The Warriors like their chances with the ball in Monta Ellis' hands and the score tied in the final seconds.
That scenario went horribly wrong Friday night.
Ellis was picked clean by the Indiana Pacers' George Hill as he attempted a drive to the basket. Hill raced in for a layup, was fouled and converted a three-point play with 1.8 seconds left.
Just like that, the Warriors were left to digest a 94-91 loss -- one that left coach Mark Jackson steamed on several fronts.
Replays appeared to show Hill kick the ball right after knocking it free from Ellis. The referees ruled it unintentional and let play continue rather than blow the whistle.
"The referees felt it wasn't intentional, obviously it was," Jackson said. " ... This is just a missed call."
But the Warriors can blame themselves for a performance that included just 18 teamwide assists and 18 turnovers, not to mention soft inside play against Danny Granger (26 points), David West (18 points) and Roy Hibbert (16 rebounds).
The loss spoiled the return of point guard Stephen Curry from an eight-game absence, not to mention the opener of the Warriors' six-game homestand.
"At the end of the day, I don't blame the referees," Jackson said. "We've got to be a better basketball team than we've been. That's just not gonna cut it."
Curry, cleared to return from a sprained right ankle, showed early rust and finished with 12 points on 5-for-15 shooting. He did heat up late, scoring seven straight Warriors points down the stretch of a game that featured an NBA season-high 25 lead changes.
Then Ellis (25 points) rattled off six straight Warriors points, including a runner in the lane with 45.9 seconds left that tied it 91-91.
After a timeout on the other end, Golden State got a stop to set up the last-second dramatics.
Jackson opted not to call timeout and give Indiana a chance to set its defense.
"It's a good play," Curry said. "Monta's strength is using his speed to get to the basket. I think we could use a little more movement, so they don't know what's going to happen."
Curry had an open look on a deep 3-pointer as time expired but was badly off-target.
The Warriors proceeded with caution with Curry, who has endured recurring problems with his ankle all season.
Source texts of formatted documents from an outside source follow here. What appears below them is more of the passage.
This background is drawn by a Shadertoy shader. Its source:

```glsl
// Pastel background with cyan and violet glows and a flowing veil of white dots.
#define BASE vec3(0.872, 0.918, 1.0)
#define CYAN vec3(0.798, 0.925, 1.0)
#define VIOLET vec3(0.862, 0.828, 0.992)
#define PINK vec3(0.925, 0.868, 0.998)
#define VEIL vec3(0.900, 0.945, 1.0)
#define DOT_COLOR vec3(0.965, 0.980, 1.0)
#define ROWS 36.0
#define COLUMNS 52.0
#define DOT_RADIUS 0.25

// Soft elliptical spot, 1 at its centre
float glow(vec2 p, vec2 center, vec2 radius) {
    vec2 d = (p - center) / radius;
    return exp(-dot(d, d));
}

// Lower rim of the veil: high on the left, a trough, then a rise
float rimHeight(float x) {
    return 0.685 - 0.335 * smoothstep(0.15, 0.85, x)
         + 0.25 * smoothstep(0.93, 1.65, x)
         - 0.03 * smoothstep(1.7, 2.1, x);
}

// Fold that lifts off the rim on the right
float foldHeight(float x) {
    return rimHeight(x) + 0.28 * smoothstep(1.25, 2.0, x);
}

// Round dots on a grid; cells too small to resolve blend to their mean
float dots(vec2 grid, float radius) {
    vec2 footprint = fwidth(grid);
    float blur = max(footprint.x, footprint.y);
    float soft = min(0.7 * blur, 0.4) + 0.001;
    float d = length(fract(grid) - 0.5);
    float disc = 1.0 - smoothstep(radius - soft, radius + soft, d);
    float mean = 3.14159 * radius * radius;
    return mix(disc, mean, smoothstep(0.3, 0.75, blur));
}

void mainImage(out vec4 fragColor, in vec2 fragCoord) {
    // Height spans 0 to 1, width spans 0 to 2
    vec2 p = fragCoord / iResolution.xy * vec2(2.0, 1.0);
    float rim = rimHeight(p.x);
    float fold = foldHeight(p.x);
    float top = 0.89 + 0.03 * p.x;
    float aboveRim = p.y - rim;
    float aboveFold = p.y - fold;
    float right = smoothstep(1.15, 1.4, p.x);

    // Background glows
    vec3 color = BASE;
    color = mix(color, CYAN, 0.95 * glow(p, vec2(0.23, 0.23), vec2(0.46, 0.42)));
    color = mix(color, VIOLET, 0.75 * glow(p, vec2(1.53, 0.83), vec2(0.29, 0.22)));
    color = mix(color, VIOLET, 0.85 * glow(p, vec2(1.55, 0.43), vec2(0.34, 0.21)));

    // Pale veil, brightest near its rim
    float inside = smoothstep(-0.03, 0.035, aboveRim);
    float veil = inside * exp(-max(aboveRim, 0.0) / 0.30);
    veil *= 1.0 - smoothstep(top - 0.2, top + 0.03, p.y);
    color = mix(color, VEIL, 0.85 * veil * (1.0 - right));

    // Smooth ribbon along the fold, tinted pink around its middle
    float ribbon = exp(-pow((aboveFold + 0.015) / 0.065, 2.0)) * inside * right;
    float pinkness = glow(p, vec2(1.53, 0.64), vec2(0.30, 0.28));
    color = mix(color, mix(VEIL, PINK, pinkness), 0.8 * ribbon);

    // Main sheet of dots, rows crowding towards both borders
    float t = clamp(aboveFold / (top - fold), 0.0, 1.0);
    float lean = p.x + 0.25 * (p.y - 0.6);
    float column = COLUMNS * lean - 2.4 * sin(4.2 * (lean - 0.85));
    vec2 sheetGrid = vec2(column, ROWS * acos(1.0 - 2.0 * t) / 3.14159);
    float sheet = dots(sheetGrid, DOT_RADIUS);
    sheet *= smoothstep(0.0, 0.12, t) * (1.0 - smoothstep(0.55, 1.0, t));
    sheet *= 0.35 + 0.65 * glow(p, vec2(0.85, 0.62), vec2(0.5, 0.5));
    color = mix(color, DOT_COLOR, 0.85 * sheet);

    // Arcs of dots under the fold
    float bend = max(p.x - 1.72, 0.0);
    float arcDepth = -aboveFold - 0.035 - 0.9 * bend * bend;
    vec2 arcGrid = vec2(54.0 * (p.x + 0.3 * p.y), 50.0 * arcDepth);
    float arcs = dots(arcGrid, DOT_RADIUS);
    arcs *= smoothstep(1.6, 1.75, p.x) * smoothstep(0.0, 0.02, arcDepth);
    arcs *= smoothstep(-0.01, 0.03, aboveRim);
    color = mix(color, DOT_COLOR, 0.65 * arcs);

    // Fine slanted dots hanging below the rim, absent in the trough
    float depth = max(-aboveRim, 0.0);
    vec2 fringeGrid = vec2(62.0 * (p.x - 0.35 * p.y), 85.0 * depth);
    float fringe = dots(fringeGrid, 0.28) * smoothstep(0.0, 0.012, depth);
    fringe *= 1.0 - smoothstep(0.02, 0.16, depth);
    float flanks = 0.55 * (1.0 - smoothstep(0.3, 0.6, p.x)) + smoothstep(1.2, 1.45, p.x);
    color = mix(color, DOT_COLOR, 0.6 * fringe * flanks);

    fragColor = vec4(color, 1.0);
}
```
He said his ankle felt good enough to play five or six days ago, but he was held out to give it extra rest.
It wasn't determined he would play Friday until about 90 minutes before tipoff, after Curry passed a series of tests to measure the strength in his ankle.
Curry said he was happy to come away with his ankle feeling strong.
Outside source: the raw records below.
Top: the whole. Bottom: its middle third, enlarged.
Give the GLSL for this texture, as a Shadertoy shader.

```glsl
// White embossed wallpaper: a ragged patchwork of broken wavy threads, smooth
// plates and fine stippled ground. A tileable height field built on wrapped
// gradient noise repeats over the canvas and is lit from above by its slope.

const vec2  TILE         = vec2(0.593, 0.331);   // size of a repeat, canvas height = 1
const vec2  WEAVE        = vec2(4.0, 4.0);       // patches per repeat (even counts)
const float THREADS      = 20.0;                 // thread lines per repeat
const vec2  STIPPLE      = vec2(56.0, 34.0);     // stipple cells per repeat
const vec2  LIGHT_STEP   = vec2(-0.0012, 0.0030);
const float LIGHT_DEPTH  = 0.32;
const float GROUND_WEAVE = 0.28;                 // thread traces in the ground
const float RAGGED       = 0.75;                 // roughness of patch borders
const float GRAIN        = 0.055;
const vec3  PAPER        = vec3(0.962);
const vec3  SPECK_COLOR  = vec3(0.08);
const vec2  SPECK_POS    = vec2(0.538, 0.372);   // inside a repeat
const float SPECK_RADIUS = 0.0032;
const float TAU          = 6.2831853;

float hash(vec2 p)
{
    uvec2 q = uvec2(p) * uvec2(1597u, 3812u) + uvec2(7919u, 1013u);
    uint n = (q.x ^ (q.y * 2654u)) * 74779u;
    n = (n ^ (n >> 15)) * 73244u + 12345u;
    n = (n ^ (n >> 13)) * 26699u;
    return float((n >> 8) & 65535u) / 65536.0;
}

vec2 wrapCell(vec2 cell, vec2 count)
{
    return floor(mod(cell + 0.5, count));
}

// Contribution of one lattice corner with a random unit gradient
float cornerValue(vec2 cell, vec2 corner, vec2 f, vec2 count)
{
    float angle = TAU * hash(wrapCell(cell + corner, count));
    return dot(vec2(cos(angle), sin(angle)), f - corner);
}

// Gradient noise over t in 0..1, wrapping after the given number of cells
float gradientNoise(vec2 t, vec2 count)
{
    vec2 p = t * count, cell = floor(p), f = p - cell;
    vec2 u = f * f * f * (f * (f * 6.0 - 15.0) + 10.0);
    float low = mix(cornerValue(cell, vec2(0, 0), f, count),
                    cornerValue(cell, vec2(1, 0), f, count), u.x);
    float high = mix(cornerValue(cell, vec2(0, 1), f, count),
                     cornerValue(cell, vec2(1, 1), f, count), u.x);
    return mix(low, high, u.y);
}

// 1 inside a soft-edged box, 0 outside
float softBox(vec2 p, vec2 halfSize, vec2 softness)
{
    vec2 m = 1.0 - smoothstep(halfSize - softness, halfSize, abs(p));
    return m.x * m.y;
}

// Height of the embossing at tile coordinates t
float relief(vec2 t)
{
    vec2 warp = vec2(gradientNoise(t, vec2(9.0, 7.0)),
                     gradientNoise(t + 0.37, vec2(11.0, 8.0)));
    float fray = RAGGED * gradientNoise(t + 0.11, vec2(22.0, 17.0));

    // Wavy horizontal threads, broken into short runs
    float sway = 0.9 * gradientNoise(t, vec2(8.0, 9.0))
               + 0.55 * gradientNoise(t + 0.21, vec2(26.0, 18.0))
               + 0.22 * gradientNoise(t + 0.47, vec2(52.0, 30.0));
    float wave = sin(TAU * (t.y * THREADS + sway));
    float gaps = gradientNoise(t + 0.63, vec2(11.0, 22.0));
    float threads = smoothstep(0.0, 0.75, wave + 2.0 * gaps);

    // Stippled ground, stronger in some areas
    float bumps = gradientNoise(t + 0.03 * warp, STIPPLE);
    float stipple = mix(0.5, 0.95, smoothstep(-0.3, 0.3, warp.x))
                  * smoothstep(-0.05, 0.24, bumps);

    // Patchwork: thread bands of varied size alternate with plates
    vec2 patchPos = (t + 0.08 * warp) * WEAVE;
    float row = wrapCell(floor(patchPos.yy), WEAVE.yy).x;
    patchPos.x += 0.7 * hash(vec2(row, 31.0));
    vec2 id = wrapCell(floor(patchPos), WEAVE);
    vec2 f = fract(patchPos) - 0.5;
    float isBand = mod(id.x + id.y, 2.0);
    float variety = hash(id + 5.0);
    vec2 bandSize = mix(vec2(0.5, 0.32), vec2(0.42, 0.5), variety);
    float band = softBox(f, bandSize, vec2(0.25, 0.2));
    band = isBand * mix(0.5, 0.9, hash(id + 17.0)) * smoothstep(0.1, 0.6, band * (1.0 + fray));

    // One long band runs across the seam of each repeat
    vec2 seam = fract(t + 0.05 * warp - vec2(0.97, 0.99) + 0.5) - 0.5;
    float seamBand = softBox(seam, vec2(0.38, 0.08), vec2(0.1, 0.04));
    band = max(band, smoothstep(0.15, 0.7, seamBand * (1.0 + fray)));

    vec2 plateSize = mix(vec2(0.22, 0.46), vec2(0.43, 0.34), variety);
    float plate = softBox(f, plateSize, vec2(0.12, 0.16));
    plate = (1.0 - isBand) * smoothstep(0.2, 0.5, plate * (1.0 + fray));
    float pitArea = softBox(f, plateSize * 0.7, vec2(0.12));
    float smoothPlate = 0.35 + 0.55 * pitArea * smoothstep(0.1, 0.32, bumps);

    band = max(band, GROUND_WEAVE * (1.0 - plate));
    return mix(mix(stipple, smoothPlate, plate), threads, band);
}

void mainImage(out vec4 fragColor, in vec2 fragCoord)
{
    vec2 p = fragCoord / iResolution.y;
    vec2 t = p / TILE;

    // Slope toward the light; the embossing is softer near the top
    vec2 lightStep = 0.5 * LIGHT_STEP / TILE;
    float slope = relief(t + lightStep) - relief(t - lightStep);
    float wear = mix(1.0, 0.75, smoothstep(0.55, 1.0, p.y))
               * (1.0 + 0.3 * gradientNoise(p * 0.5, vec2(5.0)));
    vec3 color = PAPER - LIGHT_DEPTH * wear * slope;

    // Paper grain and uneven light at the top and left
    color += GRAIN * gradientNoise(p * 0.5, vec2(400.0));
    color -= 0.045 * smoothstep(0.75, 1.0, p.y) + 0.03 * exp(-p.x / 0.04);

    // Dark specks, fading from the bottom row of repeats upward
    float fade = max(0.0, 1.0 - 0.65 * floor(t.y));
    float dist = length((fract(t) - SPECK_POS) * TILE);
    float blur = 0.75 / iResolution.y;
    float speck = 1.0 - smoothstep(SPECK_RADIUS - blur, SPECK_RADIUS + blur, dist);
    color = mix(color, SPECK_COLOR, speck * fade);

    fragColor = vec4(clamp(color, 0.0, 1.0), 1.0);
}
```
As for Hill, the Pacers' hero, he had watched film of Ellis' last-second shot that had beaten Indiana nearly one year to the day Friday.
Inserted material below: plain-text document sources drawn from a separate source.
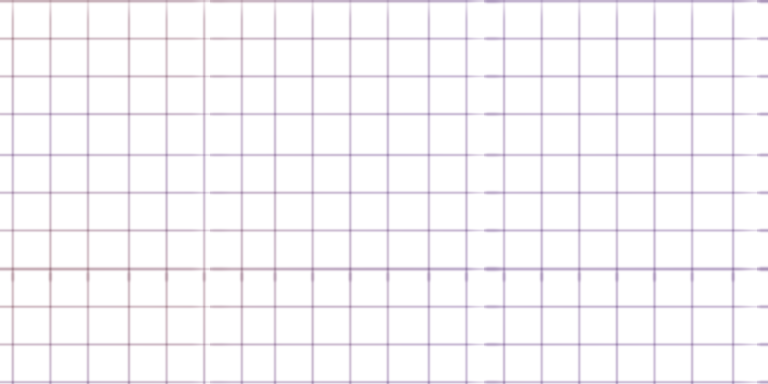
Reproduce this pattern procedurally as a WebGL 2 fragment shader.

```glsl
#version 300 es
precision highp float;
// Hand-ruled graph paper: soft tinted strokes in tiles of seven cells.
// Each stroke is a Gaussian line; strokes thin out and overlap at tile seams,
// and layered sines drift the ink between warm rose and cool violet.
uniform vec2 u_resolution;
out vec4 fragColor;

// Lengths are in grid cells, measured from the top left corner.
const float CELLS_DOWN = 10.21;
const int COLUMNS = 21;
const int ROWS = 11;
const float FIRST_COLUMN = 0.34;
const float COLUMN_KINK = 0.09;    // extra gap after every eighth column
const float COLUMN_SLIP = 0.117;   // narrower gap at the seventh column
const float FIRST_ROW = 0.025;
const float ROW_STEP = 1.003;
const float ROW_KINK = 0.085;      // extra gap at the middle of a tile
const float TILE_HEIGHT = 7.128;
const float TILE_WIDTH = 7.274;
const float FIRST_SEAM = 5.59;
const float LINE_RADIUS = 0.034;
const float BOLD_RADIUS = 0.043;
const float LINE_INK = 0.92;
const float BOLD_INK = 1.3;
const vec3 PAPER = vec3(1.0);
const vec3 VIOLET = vec3(0.765, 0.705, 0.815);
const vec3 ROSE = vec3(0.80, 0.715, 0.745);
const float TAU = 6.28318;

// Soft line profile, widened to the pixel size while keeping its total ink.
float stroke(float d, float radius, float px) {
    float r = sqrt(radius * radius + 0.16 * px * px);
    return LINE_INK * radius / r * exp(-d * d / (r * r));
}

// Ink hue: rose bands on the left give way to violet on the right.
vec3 inkColor(vec2 p) {
    float band = 0.5 + 0.5 * cos(TAU * (p.y - 0.5) / TILE_HEIGHT + 0.25 * sin(p.x));
    float side = 1.0 - smoothstep(3.0, 13.5, p.x);
    float warmth = side * mix(0.2, 1.0, band) + 0.06 * sin(p.x * 1.3 + p.y * 0.9);
    return mix(VIOLET, ROSE, clamp(warmth, 0.0, 1.0));
}

float columnInk(vec2 p, float px) {
    // Strokes fade in at the top and overlap in a dark drop at the next tile.
    float drop = smoothstep(0.03, 0.18, p.y - TILE_HEIGHT)
               * (1.0 - smoothstep(0.28, 0.42, p.y - TILE_HEIGHT));
    float fade = mix(0.4, 1.0, smoothstep(0.0, 0.6, p.y));
    float radius = LINE_RADIUS * (1.0 + 0.2 * drop);
    float ink = 0.0;
    for (int i = 0; i < COLUMNS; i++) {
        float n = float(i);
        float x = FIRST_COLUMN + n + COLUMN_KINK * floor((n + 5.0) / 8.0)
                - COLUMN_SLIP * step(7.0, n);
        float wear = 0.95 + 0.05 * sin(n * 2.4 + p.y * 0.8);
        ink += stroke(p.x - x, radius, px) * wear;
    }
    return ink * fade * (1.0 + 0.6 * drop);
}

float rowInk(vec2 p, float px) {
    // Each stroke begins with a blunt blob and tapers towards the next seam.
    float along = (p.x - FIRST_SEAM) / TILE_WIDTH;
    float t = fract(along) * TILE_WIDTH;
    float left = TILE_WIDTH - t;
    float strength = along < 0.0 ? 0.0 : (along < 1.0 ? 0.35 : 1.0);
    float blob = strength * smoothstep(0.0, 0.12, t) * (1.0 - smoothstep(0.25, 0.6, t));
    float taper = smoothstep(0.0, 0.55, left);
    float ink = 0.0;
    for (int j = 0; j < ROWS; j++) {
        float tile = floor(float(j) / 7.0);
        float m = float(j) - 7.0 * tile;
        float y = FIRST_ROW + tile * TILE_HEIGHT + m * ROW_STEP + ROW_KINK * step(4.0, m);
        float bold = 1.0 - step(0.5, m);
        float radius = mix(LINE_RADIUS, BOLD_RADIUS, bold);
        radius *= mix(0.8, 1.0, taper) * (1.0 + 0.2 * blob);
        float wear = 0.96 + 0.04 * sin(float(j) * 1.9 + p.x * 0.7);
        ink += stroke(p.y - y, radius, px) * wear * mix(1.0, BOLD_INK, bold);
    }
    return ink * mix(0.5, 1.0, taper) * (1.0 + 0.35 * blob);
}

void main() {
    float px = CELLS_DOWN / u_resolution.y;
    vec2 p = vec2(gl_FragCoord.x, u_resolution.y - gl_FragCoord.y) * px;

    // Translucent ink: densities add where strokes cross.
    float density = columnInk(p, px) + rowInk(p, px);
    vec3 color = PAPER * pow(inkColor(p), vec3(density));
    fragColor = vec4(color, 1.0);
}
```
"What goes around sometimes comes around," Hill said.
"My emotions are pretty high and positive," Rush said during Friday's shootaround. "I don't have any grudge against them. It's a business, and that's how I look at it. I'm happy with where I am right now, so I've got no complaints."
Rush, who scored six points Friday, has quickly established himself as a key man off the bench for Golden State.
"We loved Lou and what he did for us," Curry said. "But as a (small forward) who can come off the bench and be instant offense, and defensively be long and athletic, it allows us to have more depth at that position on the defensive end."
Amundson came in averaging 2.3 points and 2.3 rebounds per game for Indiana. He had no points and one rebound in five minutes of action Friday.
"We have a great stretch," Jackson said. "We're at home. They're not 'gimme' games, but we can really put together a heck of a run right now, and it starts with taking care of business on a nightly basis before you can look at it in a chunk. We're not good enough to look at it in a chunk yet."